Assignment> Restrict the output to the lines below starting at the one that contains "851C600 857 605" and ending at the one that contains "795C487 777 512", and restate them word for word, both ends included.

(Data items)
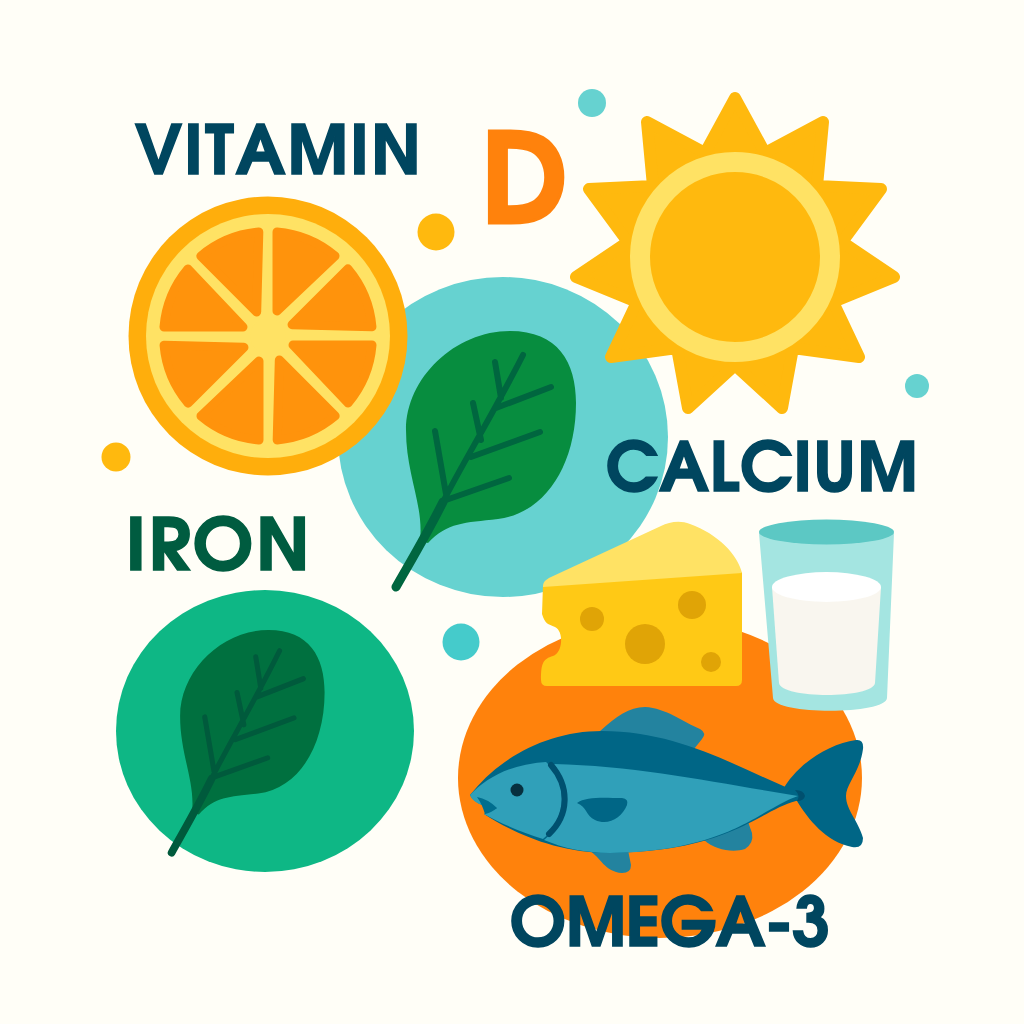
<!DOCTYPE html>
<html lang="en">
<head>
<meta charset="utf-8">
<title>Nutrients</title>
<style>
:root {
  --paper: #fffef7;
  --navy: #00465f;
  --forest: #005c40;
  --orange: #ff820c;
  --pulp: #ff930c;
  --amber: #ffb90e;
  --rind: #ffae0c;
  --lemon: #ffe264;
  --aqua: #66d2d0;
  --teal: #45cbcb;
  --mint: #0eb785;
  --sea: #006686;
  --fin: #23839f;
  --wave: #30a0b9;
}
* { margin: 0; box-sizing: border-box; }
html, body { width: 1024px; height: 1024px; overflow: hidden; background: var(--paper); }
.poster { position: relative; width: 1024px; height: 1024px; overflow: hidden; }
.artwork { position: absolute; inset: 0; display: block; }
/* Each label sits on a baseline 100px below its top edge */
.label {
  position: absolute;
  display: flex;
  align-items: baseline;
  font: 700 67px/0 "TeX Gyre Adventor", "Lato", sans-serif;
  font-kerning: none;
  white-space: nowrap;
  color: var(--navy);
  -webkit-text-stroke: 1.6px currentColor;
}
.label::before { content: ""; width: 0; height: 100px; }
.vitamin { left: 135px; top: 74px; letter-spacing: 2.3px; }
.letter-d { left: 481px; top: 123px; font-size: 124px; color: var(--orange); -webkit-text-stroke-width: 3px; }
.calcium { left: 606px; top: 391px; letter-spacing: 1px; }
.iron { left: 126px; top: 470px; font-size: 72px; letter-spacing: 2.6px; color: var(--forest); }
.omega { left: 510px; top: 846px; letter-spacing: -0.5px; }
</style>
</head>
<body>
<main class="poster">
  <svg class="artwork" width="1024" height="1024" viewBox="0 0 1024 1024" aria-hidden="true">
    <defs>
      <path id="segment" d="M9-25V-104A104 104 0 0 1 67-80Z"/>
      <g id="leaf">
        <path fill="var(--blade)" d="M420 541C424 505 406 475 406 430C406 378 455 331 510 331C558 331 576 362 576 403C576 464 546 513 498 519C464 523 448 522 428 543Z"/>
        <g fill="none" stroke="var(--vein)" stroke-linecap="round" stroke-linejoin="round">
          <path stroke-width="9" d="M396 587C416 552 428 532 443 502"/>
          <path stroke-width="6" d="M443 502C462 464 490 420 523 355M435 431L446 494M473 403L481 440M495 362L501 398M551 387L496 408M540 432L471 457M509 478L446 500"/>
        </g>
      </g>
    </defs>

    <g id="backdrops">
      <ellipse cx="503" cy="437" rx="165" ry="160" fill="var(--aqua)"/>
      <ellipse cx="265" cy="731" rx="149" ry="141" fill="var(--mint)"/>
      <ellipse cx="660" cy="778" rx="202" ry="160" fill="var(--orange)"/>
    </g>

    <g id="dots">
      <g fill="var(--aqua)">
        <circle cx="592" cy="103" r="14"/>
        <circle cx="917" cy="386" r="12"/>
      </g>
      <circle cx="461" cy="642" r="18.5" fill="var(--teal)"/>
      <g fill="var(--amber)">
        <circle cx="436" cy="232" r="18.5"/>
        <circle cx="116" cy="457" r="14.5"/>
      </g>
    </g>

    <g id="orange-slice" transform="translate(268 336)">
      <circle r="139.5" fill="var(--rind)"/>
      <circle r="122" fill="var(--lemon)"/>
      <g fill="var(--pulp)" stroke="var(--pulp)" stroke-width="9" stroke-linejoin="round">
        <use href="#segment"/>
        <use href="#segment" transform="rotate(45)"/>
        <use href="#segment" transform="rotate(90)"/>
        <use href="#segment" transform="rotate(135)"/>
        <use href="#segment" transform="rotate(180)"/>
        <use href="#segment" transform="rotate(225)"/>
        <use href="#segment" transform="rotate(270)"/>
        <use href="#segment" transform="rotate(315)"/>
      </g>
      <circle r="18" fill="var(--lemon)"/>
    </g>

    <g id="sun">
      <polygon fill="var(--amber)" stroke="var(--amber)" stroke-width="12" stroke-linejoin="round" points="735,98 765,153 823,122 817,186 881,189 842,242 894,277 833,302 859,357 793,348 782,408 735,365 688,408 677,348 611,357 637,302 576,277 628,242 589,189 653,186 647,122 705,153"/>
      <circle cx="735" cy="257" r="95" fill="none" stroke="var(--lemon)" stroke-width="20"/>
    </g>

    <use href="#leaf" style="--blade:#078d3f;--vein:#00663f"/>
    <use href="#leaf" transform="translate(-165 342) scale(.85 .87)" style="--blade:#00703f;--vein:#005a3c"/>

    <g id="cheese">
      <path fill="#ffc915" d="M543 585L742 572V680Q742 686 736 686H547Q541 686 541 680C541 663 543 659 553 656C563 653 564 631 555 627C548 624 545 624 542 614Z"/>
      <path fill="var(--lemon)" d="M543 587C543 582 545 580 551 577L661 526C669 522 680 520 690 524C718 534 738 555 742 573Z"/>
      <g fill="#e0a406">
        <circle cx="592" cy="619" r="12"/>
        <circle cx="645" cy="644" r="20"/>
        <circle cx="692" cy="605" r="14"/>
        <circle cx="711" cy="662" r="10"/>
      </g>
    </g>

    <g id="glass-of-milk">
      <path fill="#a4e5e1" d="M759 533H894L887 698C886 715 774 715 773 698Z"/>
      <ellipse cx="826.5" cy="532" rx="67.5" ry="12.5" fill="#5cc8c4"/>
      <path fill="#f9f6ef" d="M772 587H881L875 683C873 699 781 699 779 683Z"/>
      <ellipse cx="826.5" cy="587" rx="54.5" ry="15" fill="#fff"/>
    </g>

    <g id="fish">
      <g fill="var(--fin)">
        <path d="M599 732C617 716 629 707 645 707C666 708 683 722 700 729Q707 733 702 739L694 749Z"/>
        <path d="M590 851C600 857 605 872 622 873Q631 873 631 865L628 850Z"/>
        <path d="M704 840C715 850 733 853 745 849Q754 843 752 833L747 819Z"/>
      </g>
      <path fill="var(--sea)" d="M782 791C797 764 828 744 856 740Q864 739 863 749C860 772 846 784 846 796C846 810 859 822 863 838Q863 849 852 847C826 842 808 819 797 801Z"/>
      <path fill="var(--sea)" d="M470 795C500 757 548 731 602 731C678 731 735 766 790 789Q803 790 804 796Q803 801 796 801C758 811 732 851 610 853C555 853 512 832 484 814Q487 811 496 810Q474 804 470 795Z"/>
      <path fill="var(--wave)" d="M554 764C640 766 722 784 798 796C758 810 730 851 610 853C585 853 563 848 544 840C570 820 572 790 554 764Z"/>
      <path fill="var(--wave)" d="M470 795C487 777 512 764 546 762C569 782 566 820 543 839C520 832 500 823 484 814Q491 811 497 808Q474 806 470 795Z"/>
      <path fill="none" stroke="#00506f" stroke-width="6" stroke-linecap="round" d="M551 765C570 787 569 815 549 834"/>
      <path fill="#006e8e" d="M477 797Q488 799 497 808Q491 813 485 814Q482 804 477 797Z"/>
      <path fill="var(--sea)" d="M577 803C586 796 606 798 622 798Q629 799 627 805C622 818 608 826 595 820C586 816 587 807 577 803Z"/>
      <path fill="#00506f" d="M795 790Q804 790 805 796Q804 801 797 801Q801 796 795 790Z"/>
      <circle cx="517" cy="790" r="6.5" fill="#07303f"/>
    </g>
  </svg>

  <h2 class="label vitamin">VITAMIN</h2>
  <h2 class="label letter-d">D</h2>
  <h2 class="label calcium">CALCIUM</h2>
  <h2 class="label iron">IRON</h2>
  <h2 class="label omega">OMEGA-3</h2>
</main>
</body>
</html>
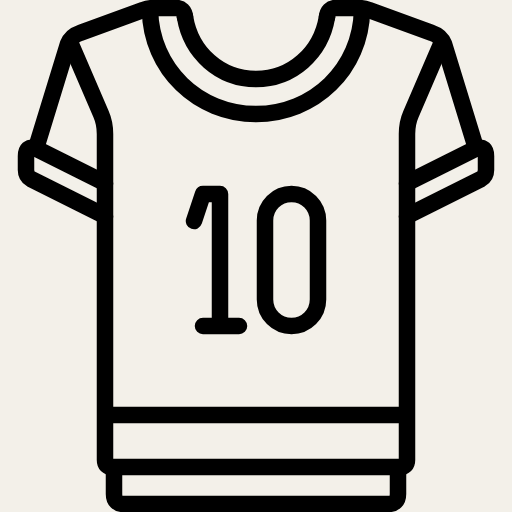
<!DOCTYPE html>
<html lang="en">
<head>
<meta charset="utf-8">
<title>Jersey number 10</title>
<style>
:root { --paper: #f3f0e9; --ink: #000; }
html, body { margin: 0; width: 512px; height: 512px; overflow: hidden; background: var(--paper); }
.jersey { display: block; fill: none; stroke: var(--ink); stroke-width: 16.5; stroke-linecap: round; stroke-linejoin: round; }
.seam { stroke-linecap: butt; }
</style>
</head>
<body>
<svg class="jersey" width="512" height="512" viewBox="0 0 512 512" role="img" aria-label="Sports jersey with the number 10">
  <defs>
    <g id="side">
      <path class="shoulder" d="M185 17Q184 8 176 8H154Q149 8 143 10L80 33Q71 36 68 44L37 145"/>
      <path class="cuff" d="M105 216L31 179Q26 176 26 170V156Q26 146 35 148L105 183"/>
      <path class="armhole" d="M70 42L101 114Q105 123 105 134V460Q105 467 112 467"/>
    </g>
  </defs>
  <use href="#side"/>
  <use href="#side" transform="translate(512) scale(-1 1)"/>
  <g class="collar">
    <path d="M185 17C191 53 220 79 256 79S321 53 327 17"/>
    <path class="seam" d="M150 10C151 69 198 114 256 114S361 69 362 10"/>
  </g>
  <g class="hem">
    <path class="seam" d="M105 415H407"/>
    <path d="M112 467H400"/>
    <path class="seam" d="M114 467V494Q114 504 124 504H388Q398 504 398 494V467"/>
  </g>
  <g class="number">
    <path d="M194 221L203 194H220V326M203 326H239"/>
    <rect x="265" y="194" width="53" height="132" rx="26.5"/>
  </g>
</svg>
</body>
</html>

Solution to this task>
        <path d="M590 851C600 857 605 872 622 873Q631 873 631 865L628 850Z"/>
        <path d="M704 840C715 850 733 853 745 849Q754 843 752 833L747 819Z"/>
      </g>
      <path fill="var(--sea)" d="M782 791C797 764 828 744 856 740Q864 739 863 749C860 772 846 784 846 796C846 810 859 822 863 838Q863 849 852 847C826 842 808 819 797 801Z"/>
      <path fill="var(--sea)" d="M470 795C500 757 548 731 602 731C678 731 735 766 790 789Q803 790 804 796Q803 801 796 801C758 811 732 851 610 853C555 853 512 832 484 814Q487 811 496 810Q474 804 470 795Z"/>
      <path fill="var(--wave)" d="M554 764C640 766 722 784 798 796C758 810 730 851 610 853C585 853 563 848 544 840C570 820 572 790 554 764Z"/>
      <path fill="var(--wave)" d="M470 795C487 777 512 764 546 762C569 782 566 820 543 839C520 832 500 823 484 814Q491 811 497 808Q474 806 470 795Z"/>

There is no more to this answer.